To homologate the F1 GTR Long Tail, McLaren built an ‘F1 GT’ road car with the racer’s elongated, high-downforce bodywork, but no large rear wing.
Of the 107 McLaren F1s produced, seven were prototypes, 64 were road cars, five were F1 LMs (road cars commemorating the model’s 1995 Le Mans victory) and three were F1 GTs. The other 28 were F1 GTR racing cars.
This Motor Car
F1 GTR Long Tail chassis '025R' was completed on 9th February 1997. After a shake-down by John Nielsen on 13th March 1997 it was delivered to British team GTC Competition the following day, one of a three-car entry for a full season. It was raced that year mainly by joint team owner Ray Bellm, usually paired with top professionals Andrew Gilbert-Scott (GB), Pierre-Henri Raphanel (F), Jean-Marc Gounon (F) or Anders Olofsson (S).
That year, Masanori Sekiya of Japan, one of the victors at Le Mans in 1995, shared the car at the French 24-hour classic.
GTC’s F1 GTRs were finished in the classic Gulf colours of light blue and orange, and it’s worth noting that the previous year’s dark metallic blue was not carried over as the particles in the paint made it too heavy… Swiss luxury tobacco goods manufacturer Davidoff was joint title sponsor.
This car was raced in the following rounds of the Championship:
• 4 Hours Hockenheim: Did not finish (DNF), Bellm/Gilbert-Scott
• 4 Hours Silverstone: Fourth overall, Gilbert-Scott/ Raphanel/Bellm
• 3 Hours Helsinki: Fourth overall, Gilbert-Scott/ Raphanel/Gounon
• 4 Hours Nürburgring: DNF, Gilbert-Scott/Olofsson
• Le Mans 24 Hours: DNF, Bellm/Gilbert-Scott/Sekiya
Following a water leak that led to an overheating engine and ensuing fire damage at Le Mans, over 1997-1998 ‘025R’ was returned to the factory for a comprehensive rebuild.
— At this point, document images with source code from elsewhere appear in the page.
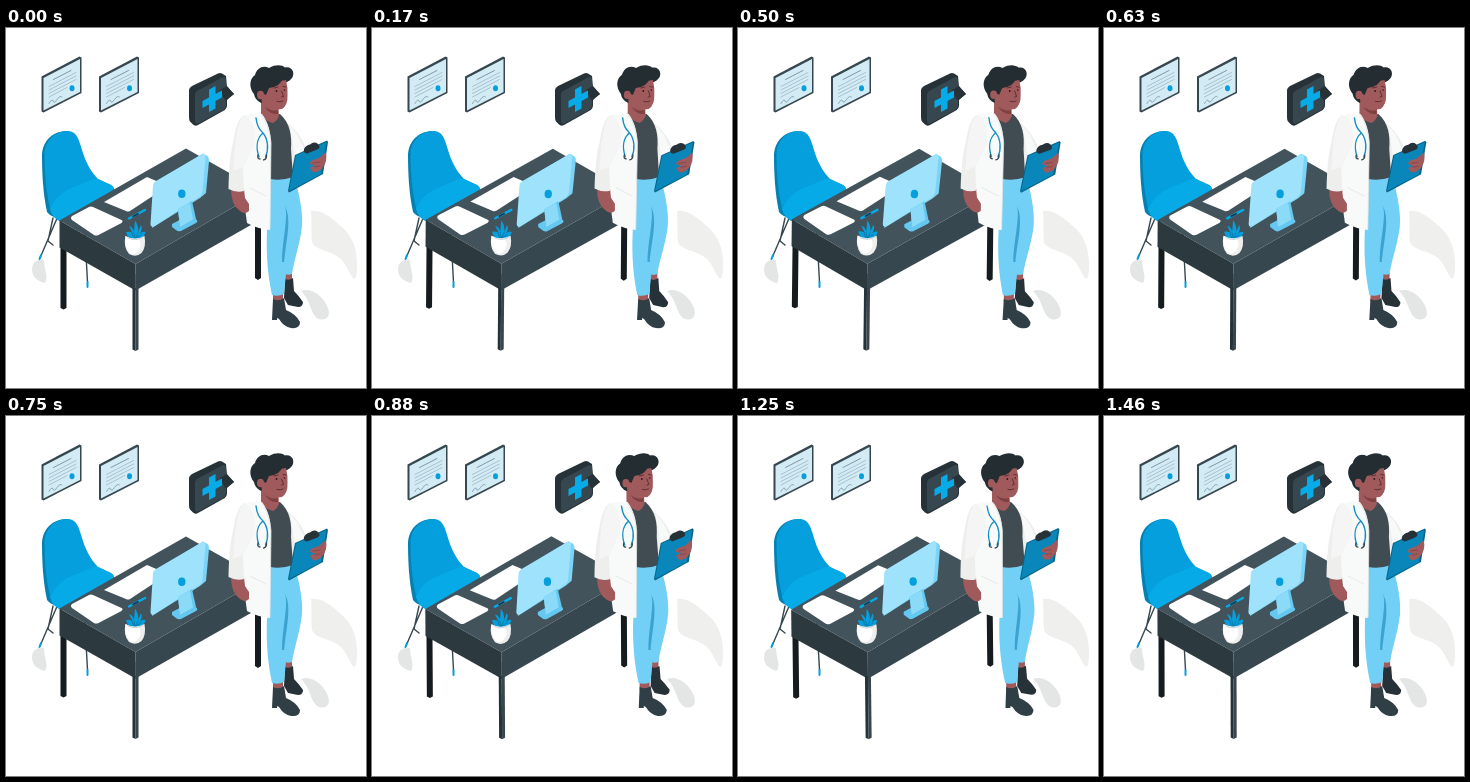
Write an HTML page that moves like this. It is 360 px wide and 360 px high and loops after 1.5 s.

```html
<!DOCTYPE html>
<html lang="en">
<head>
<meta charset="utf-8">
<title>Doctor's office</title>
<style>
  html, body { margin: 0; width: 100%; height: 100%; overflow: hidden; background: #fff; }
  svg { display: block; width: 100%; height: 100%; }
  .ink { fill: #263238; }
  .slate { fill: #37474f; }
  .blue { fill: #049fdc; }
  .pale { fill: #9ee3fb; }
  .skin { fill: #a05a5b; }
  .dusk { fill: #7f4042; }
  .shade { fill: #eeeeed; }
  .coat { fill: #f8faf9; }
  .pants { fill: #72cff5; }
  .line { fill: none; stroke-linecap: round; stroke-linejoin: round; }
</style>
</head>
<body>
<svg viewBox="0 0 360 360">
  <defs>
    <g id="diploma">
      <path class="slate" d="M35.500 48.500L73.500 28.500L75.500 29.500V65L37.500 84.500L35.500 83.500Z"/>
      <path fill="#d3ebf5" d="M37.500 50L74 31V64L37.500 82.500Z"/>
      <path class="line" stroke="#7e98a5" stroke-width="1" d="M47.500 51.500L65 42.500"/>
      <path class="line" stroke="#9db8c4" stroke-width=".8" d="M43 58.500L70 44.500M43 62L70 48M43 65.500L70 51.500M43 69L61 59.500"/>
      <path class="line" stroke="#7e98a5" stroke-width=".8" d="M43 75.500Q46 70 47 73T51 71.500T56 69"/>
      <ellipse class="blue" cx="66" cy="60.300" rx="2.500" ry="3"/>
    </g>
  </defs>

  <!-- floor shadows -->
  <path fill="#efefee" d="M305 183C316 181 327 191 337 200C347 209 351 222 351 236C351 246 350 253 347 250C342 244 340 233 331 228C321 222 309 222 306 214C305 206 306 197 305 183Z"/>
  <g fill="#e4e6e6">
    <path d="M295 263C303 259 317 266 322 280C325 289 320 293 313 291C304 287 306 274 295 263Z"/>
    <path d="M26 241C26 234 32 231 38 232C38 242 43 248 39 255C31 253 26 249 26 241Z"/>
  </g>

  <use href="#diploma"/>
  <use href="#diploma" x="57.500"/>

  <!-- medical sign -->
  <path class="ink" d="M183 62Q183 60 186 58L212 45.500Q214 44.500 216 45.500L220 48L221 59L228 66L221 72V77Q221 81 217 83L192 97Q189 98.500 187 96.500L184 93.500Q183 92 183 89Z"/>
  <path class="slate" d="M189 67Q189 64 192 62.500L216 49.500Q220 47.500 220 52V77Q220 80 217 82L193 95Q189 97 189 93Z"/>
  <path class="ink" d="M214 62L221 58L228 66L219 72Z"/>
  <path fill="#07abe8" d="M203 61.500L209.500 58V66L216 62.500V69.500L209.500 73V80.500L203 84V76.500L196.500 80V73L203 69.500Z"/>

  <!-- chair -->
  <g class="line" stroke="#37474f" stroke-width="1.400">
    <path d="M52 188L34 230M47 190L42 213L47 217M78 190L81.500 254"/>
    <path stroke="#049fdc" stroke-width="2" d="M35 227L33.500 231M81.500 254V259"/>
  </g>
  <path fill="#0580b0" d="M36 126C37 111 49 102 63 103L60 186Q48 193 41 184C37 166 36 145 36 126Z"/>
  <path class="blue" d="M38.500 126C39 112 50 102 63 103C71 104 73 112 76 122C79 132 84 143 92 151L105 157Q110 160 107 165L56 194Q46 191 44 180C40 163 38.500 145 38.500 126Z"/>
  <path fill="#06aae6" d="M44 181Q49 169 61 162L85 152Q88 150 92 151L105 157Q110 160 107 165L56 194Q46 190 44 181Z"/>

  <g id="desk">
    <path fill="#151b1e" d="M54.500 205H60.500V280L57.500 281.500L54.500 280ZM249 190H255V250L252 252L249 250Z"/>
    <path fill="#43535b" d="M53.500 192.500L180 120.500L255.500 163L129.500 236Z"/>
    <path fill="#2c393f" d="M53.500 192.500L129.500 236V262.500L53.500 219.500Z"/>
    <path class="slate" d="M129.500 236L255.500 163V191L129.500 262.500Z"/>
    <path class="slate" d="M129.500 246H132.500V321.500L129.500 323Z"/>
    <path class="ink" d="M126.500 260H129.500V323L126.500 321.500Z"/>

    <!-- papers and pen -->
    <g fill="#fff">
      <path d="M66 188L83 179Q85 178 87 179L115.500 192Q117.500 193 115.500 195L92.500 207Q90 208 88 207L66 192Q64 190 66 188Z"/>
      <path d="M98 174L141 149L162 158L124 183Q122 184 120 183Z"/>
    </g>
    <path class="line" stroke="#06aae6" stroke-width="2.400" d="M123 190.500L139 182"/>
    <path class="line" stroke="#16384d" stroke-width="1.700" d="M127 188.500L132 185.800"/>

    <!-- computer -->
    <path fill="#64c8f0" d="M166 196L183 187L191 192Q192 194 190 195L175 203Q172 204 170 202L166 199Z"/>
    <path fill="#7bd3f5" d="M148 155L197 125.500L201.500 128Q203.500 130 203 133L200 165L194 170L146 200Z"/>
    <path class="pale" d="M147 157Q147.500 155 150 153L195.500 126.500Q200 124.500 199.500 129L196.500 164Q196 167 193.500 169L148.500 198Q144.500 200 144.500 196Z"/>
    <ellipse class="blue" cx="175.800" cy="165.800" rx="3.700" ry="4.300"/>
    <path fill="#64c8f0" d="M172 181L186 173L190 191L174 200Z"/>
    <path fill="#8bdaf8" d="M172 181L184 174.500L187 191.500L174 199Z"/>

    <!-- plant -->
    <path class="blue" d="M120 204Q125 203 127 206L123 198Q127 199 128 204L129 192.500Q133 198 132 204L135 197Q137 200 134 206Q136 203 139.500 204Q138 211 131 213Q122 213 120 204Z"/>
    <path class="line" stroke="#0475a5" stroke-width=".8" d="M128 205L129 211L132 205M126 206L128 211L135 207"/>
    <path class="shade" d="M119.500 208Q129 213 138.500 208Q140.500 219 135.500 225Q130 230 123 226Q117 219 119.500 208Z"/>
    <path fill="#fff" d="M119.500 208Q127 213 133 211Q137 218 131 224Q127 228 123 224Q118 217 119.500 208Z"/>
    <path class="line" stroke="#b9c4c9" stroke-width=".7" d="M122 210Q130 214 137 209"/>
  </g>

  <g id="doctor">
    <!-- legs -->
    <path class="skin" d="M267 262H277V274H267ZM279 242H286V254H279Z"/>
    <path class="ink" d="M279 251Q283 253 287 250L288 263Q293 268 297 274Q297 279 292 279L282 277L278 270Z"/>
    <path fill="#303e45" d="M267 271Q273 274 278 270L280 282Q290 286 294 294Q294 301 285 300Q278 299 273 291L271 290V292H266Z"/>
    <path class="pants" d="M264 148L261 203C260 228 262 248 266 267Q272 269 278 266C280 246 283 220 283 195L277 155Z"/>
    <path fill="#3ba3cf" d="M270 156C277 169 281 178 280 190C279 206 276 218 276 234L279 234L284 190L276 156Z"/>
    <path class="pants" d="M266 148H288C294 168 297 185 296 198C294 216 288 232 286 246Q281 248 278 245C277 225 284 205 282 188C281 176 271 169 268 157Z"/>

    <!-- coat and shirt -->
    <path class="shade" d="M278 93C288 99 296 108 302 125L289 131L287 150L279 121Z"/>
    <path class="coat" d="M284 98L291 106L299 123L289 130Z"/>
    <path fill="#414c52" d="M256 89L274 86C284 95 286 107 285 121L287 149Q276 153 264 151Z"/>
    <path class="skin" d="M255 73H272L273 88Q271 93 267 95Q259 93 255 87Z"/>
    <path class="dusk" d="M259 79Q266 84 272 82V86Q264 87 259 79Z"/>
    <path class="coat" d="M237 88Q247 84 256 86C262 94 264.500 103 265 115L264 202Q252 201 241 195L235 151Z"/>
    <path class="line" stroke="#e3e5e4" stroke-width=".8" d="M256 87C261 95 264 104 265 115L264 201M244 160L260 168"/>
    <path class="skin" d="M225 161H238L239 170L243 176V183Q239 187 234 183Q225 177 225 161Z"/>
    <path class="shade" d="M238 87C231 91 229 104 227 115Q223 130 222.500 161Q230 165 238 163L237 139L248 116Q250 94 238 87Z"/>
    <path fill="#f4f5f4" d="M238 87C232 93 231 105 229 116L227 143L237 139L248 116Q250 94 238 87Z"/>
    <path class="line" stroke="#188fc0" stroke-width="1.400" d="M250 90C251 98 253 101 257 105C262 111 263 121 259.500 129M257 105C251 110 249.500 119 253 129"/>
    <path class="line" stroke="#37474f" stroke-width="1.300" d="M252 127Q251 131 254 131M260.500 127Q261 131 257.500 132"/>

    <!-- clipboard -->
    <path fill="#056488" d="M289 127L321 112.500L322 114L317 146L283 164.500L282 163Z"/>
    <path fill="#0987ba" d="M290 127.500L320.500 114L315 146L283 163Z"/>
    <path class="ink" d="M298 121Q300 117 304 116.500Q308 113 312 116Q316 120 310 122L301 125.500Q297 125 298 121Z"/>
    <path class="skin" d="M320 124Q321.500 134 317 139Q313 145 307 144L304 140Q306 138 310 138L304 136Q304 133 307 132L313 130Z"/>
    <path class="line" stroke="#7f4042" stroke-width=".7" d="M307 135L314 134M309 139L314 138"/>

    <!-- head -->
    <path fill="#232d32" d="M248 66C243 60 243 51 249 47C251 40 257 37 263 40C270 36 276 37 279 39.500C287 38 289 46 286 50C283 54 279 55 276 55L262 72L255 75Q249 72 248 66Z"/>
    <path class="skin" d="M260 57Q268 59 274 53L280 52Q282 60 281.500 67Q282 77 276 81Q266 83 256 76L255 66Z"/>
    <path fill="#232d32" d="M254 54L277 50Q274 59 263 60L260 67L256 65Z"/>
    <ellipse class="skin" cx="254.500" cy="67" rx="3.500" ry="4.200"/>
    <circle fill="#2a1b1d" cx="270.500" cy="63" r=".9"/>
    <circle fill="#2a1b1d" cx="278.500" cy="62" r=".8"/>
    <path class="line" stroke="#4f2629" stroke-width=".8" d="M268 60L272 59M277 58.500L280 59M275.500 63L277.500 68.500L275.500 69M271 73.500Q274 74.500 277 73"/>
  </g>
</svg>
<script>
  const LOOP = 1500;
  // Each group turns about the middle of its own box
  const groups = [
    { el: document.getElementById("desk"), x: 155, y: 222 },
    { el: document.getElementById("doctor"), x: 272, y: 168 }
  ];

  // Linear sway: 0 -> 1 -> -1 -> 0 degrees
  function sway(p) {
    if (p < 0.25) return 4 * p;
    return p < 0.75 ? 2 - 4 * p : 4 * p - 4;
  }

  function draw(now) {
    const angle = sway((now % LOOP) / LOOP).toFixed(4);
    for (const { el, x, y } of groups) {
      el.setAttribute("transform", `rotate(${angle} ${x} ${y})`);
    }
    requestAnimationFrame(draw);
  }

  draw(performance.now());
</script>
</body>
</html>
```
The engine was rebuilt by BMW Motorsport to ‘as-new’, the transmission overhauled with new bevels and the car prepared for “a race event of 4 hours’ practice, 4 hours racing”. Once reassembled, the car was painted in white primer ready for a new purchaser.
This, in 1999, was the Japanese Hitotsuyama Racing Team, who raced the car extensively in the Japan Grand Touring Championship (JGTC) until 2005, where in later years it carried distinctive yellow and orange ‘Yellow Corn’ motorcycle clothing livery. The car competed at most of the JGTC rounds, often battling head-to-head with rival Team Take One’s own F1 GTR.
It is quite possible that the Hitotsuyama team’s final race at Fuji in 2005 was the last appearance by a McLaren F1 GTR in international competition.
Following its tenure in Japan, ‘025R’ was subsequently sold to an international collector on whose behalf we offer it today. The car has been inspected this year to ‘Full McLaren Standards’ by McLaren Heritage – the report is available.
Presented in white with its original black interior, the condition of the car is consistent with that of a fully functioning, well-raced track weapon. Unsurprisingly, the local Japanese racing team had made subtle upgrades (mainly suspension tweaks) along the way both to maintain its competitive edge and to tailor it to local rules and circuit conditions. The car is complete and was fired up during the brief engine test.
The experts at McLaren sum it up when they describe ‘025R’ as: “the longest serving ‘Long Tail’ F1 racecar and [that] has obviously lived a varied life.”
With values of F1s as healthy as ever, and the resources of McLaren Heritage at his or her disposal, ‘025R’s new owner has the option of a full restoration back to original race specification including its iconic 1997 Gulf Davidoff livery, or conversion to road specification. The likely investment in either option has been costed by McLaren this year and is available from us on request. A hard decision, but an enjoyable one...